Activity: Using the data below, copy out all lines with the word "focus".

##### The records #####

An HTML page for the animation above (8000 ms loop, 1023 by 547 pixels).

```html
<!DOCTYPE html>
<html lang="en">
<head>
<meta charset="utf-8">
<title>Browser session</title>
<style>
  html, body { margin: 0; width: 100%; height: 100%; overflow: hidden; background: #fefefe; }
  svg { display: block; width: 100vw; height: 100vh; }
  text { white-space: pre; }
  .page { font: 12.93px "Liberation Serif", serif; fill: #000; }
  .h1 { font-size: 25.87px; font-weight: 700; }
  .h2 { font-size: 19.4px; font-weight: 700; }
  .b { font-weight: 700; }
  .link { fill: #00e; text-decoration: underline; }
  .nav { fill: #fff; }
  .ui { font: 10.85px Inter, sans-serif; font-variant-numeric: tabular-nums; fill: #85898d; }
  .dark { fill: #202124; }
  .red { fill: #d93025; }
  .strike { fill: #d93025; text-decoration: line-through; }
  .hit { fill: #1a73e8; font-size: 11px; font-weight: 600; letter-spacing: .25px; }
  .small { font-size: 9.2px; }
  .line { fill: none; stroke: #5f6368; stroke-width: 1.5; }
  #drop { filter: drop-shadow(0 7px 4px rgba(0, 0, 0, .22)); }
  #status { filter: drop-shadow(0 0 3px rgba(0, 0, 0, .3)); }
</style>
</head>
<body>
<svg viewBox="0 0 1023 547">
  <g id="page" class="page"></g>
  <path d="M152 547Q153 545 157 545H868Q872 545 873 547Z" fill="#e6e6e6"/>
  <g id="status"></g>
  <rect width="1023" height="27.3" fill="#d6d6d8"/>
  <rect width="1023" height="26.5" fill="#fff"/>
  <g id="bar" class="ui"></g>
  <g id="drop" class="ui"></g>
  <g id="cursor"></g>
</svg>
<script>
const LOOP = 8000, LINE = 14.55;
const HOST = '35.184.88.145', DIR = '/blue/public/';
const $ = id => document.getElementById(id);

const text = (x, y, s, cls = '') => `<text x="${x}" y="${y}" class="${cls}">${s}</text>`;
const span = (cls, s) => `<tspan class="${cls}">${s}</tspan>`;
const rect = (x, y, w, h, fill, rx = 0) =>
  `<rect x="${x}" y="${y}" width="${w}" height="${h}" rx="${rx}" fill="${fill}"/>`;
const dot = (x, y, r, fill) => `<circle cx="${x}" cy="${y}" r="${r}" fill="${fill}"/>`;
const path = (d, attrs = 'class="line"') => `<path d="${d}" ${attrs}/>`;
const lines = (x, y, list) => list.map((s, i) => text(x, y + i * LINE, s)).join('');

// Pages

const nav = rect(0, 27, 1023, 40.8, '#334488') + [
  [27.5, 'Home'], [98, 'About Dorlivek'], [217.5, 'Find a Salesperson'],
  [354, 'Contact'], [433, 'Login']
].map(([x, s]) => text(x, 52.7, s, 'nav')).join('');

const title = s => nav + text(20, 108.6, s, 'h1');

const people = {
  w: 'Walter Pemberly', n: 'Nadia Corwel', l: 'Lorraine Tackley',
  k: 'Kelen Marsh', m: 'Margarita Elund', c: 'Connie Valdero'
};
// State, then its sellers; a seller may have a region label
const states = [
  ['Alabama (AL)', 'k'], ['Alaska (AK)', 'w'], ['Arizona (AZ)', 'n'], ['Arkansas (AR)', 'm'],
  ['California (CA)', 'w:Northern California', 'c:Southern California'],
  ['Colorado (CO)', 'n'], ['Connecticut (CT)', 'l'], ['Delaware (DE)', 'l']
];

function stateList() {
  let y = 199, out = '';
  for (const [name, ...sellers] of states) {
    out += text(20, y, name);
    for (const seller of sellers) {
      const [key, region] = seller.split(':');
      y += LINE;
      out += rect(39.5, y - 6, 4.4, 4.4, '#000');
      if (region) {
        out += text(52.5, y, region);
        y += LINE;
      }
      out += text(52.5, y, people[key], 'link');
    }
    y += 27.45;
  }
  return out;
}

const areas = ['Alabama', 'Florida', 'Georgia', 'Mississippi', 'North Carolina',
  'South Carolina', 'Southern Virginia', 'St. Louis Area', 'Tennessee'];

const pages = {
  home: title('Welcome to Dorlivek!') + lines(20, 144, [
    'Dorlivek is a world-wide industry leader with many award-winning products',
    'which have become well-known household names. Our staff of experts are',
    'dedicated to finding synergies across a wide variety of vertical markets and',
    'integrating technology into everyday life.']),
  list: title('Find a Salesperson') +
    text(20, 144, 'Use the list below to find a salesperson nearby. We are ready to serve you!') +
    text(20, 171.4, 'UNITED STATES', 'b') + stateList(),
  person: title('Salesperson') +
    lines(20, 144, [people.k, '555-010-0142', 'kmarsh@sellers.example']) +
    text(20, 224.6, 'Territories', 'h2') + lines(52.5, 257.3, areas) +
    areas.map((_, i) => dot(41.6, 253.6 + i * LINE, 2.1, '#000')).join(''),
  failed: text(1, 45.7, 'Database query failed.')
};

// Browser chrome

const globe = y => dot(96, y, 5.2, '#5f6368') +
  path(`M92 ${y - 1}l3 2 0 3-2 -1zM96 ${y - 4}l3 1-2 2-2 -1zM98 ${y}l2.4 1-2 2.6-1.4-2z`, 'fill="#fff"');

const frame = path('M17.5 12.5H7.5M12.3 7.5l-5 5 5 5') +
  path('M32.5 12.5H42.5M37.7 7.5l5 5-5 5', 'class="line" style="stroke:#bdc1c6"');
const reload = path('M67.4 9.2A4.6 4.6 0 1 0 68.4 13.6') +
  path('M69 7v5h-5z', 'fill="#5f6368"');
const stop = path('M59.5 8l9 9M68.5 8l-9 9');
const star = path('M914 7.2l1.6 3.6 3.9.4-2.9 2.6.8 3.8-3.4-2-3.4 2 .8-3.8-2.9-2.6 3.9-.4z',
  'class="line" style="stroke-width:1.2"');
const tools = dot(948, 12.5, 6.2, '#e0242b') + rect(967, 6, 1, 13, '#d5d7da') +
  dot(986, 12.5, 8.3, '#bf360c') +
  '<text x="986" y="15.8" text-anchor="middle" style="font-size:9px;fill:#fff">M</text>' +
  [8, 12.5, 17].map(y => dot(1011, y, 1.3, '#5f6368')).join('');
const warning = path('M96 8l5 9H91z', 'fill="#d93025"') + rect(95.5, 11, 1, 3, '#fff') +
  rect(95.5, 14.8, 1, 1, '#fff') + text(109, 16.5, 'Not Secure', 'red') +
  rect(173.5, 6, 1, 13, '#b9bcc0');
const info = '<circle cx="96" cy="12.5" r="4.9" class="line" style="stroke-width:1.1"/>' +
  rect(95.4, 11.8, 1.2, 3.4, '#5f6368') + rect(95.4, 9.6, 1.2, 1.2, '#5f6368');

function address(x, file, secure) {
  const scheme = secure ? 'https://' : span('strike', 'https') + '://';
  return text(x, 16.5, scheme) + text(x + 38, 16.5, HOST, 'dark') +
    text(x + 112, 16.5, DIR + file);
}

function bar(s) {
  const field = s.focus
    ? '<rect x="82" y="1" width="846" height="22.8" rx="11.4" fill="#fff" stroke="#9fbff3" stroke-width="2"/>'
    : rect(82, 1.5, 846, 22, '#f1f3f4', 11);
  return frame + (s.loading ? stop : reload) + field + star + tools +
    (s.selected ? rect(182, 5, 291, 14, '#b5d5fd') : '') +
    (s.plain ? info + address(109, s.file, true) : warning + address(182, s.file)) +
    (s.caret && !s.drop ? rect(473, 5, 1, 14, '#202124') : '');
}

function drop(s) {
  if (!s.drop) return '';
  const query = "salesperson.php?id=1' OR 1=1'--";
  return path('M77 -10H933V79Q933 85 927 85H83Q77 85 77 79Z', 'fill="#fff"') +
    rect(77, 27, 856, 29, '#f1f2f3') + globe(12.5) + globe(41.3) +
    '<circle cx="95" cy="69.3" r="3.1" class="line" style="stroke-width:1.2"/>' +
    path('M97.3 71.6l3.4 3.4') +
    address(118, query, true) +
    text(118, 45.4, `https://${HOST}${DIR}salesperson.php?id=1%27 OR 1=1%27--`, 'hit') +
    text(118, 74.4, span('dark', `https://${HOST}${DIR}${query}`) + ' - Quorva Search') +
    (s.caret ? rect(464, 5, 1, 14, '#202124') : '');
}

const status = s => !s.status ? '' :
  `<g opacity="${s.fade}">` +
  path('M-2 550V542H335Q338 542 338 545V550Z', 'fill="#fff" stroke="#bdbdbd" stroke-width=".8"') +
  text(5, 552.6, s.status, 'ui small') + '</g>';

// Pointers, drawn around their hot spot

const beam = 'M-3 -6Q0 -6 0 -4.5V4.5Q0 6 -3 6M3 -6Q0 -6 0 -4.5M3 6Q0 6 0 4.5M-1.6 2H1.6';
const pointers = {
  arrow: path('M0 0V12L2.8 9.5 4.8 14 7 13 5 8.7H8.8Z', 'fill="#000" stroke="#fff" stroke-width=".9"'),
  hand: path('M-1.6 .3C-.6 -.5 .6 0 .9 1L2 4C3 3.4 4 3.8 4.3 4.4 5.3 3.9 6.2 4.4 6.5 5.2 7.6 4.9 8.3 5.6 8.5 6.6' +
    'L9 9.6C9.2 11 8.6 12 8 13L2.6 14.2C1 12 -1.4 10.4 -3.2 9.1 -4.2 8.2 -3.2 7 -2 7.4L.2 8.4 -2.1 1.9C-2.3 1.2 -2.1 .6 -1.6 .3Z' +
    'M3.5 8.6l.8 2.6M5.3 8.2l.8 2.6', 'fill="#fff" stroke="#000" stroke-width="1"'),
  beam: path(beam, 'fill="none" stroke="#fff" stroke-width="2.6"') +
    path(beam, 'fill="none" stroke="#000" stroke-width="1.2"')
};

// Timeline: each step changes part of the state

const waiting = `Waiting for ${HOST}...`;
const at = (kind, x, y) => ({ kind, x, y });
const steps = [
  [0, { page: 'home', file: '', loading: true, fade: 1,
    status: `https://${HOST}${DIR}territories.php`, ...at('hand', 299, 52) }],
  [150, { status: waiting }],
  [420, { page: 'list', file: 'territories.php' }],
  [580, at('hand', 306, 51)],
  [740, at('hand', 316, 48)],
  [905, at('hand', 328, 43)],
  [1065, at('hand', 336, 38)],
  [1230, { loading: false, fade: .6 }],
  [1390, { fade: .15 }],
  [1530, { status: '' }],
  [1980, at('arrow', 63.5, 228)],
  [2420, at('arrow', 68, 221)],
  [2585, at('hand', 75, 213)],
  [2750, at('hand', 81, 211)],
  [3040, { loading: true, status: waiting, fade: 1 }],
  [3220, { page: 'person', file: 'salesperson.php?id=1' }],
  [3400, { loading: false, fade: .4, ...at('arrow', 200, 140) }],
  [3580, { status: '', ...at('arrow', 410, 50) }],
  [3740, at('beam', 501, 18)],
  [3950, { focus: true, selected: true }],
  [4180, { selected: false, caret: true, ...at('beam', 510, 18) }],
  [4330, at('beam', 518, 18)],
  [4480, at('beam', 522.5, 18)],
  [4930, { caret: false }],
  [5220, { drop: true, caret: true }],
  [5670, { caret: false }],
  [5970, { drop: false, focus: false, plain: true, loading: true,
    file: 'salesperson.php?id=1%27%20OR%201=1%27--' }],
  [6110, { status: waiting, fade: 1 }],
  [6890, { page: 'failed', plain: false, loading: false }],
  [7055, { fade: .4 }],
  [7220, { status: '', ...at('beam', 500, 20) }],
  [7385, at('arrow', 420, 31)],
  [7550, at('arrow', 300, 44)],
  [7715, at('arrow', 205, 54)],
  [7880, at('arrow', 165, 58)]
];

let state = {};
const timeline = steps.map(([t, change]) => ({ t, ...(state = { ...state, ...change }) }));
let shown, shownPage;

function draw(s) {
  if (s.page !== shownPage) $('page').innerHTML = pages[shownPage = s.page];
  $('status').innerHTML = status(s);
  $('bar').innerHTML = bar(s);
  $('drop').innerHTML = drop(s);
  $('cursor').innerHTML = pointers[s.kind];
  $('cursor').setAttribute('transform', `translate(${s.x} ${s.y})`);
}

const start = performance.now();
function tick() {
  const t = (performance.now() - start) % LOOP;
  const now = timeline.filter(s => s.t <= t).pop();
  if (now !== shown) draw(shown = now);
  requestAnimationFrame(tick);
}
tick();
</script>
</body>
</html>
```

#####

Problem solution:
  const field = s.focus
  [3950, { focus: true, selected: true }],
  [5970, { drop: false, focus: false, plain: true, loading: true,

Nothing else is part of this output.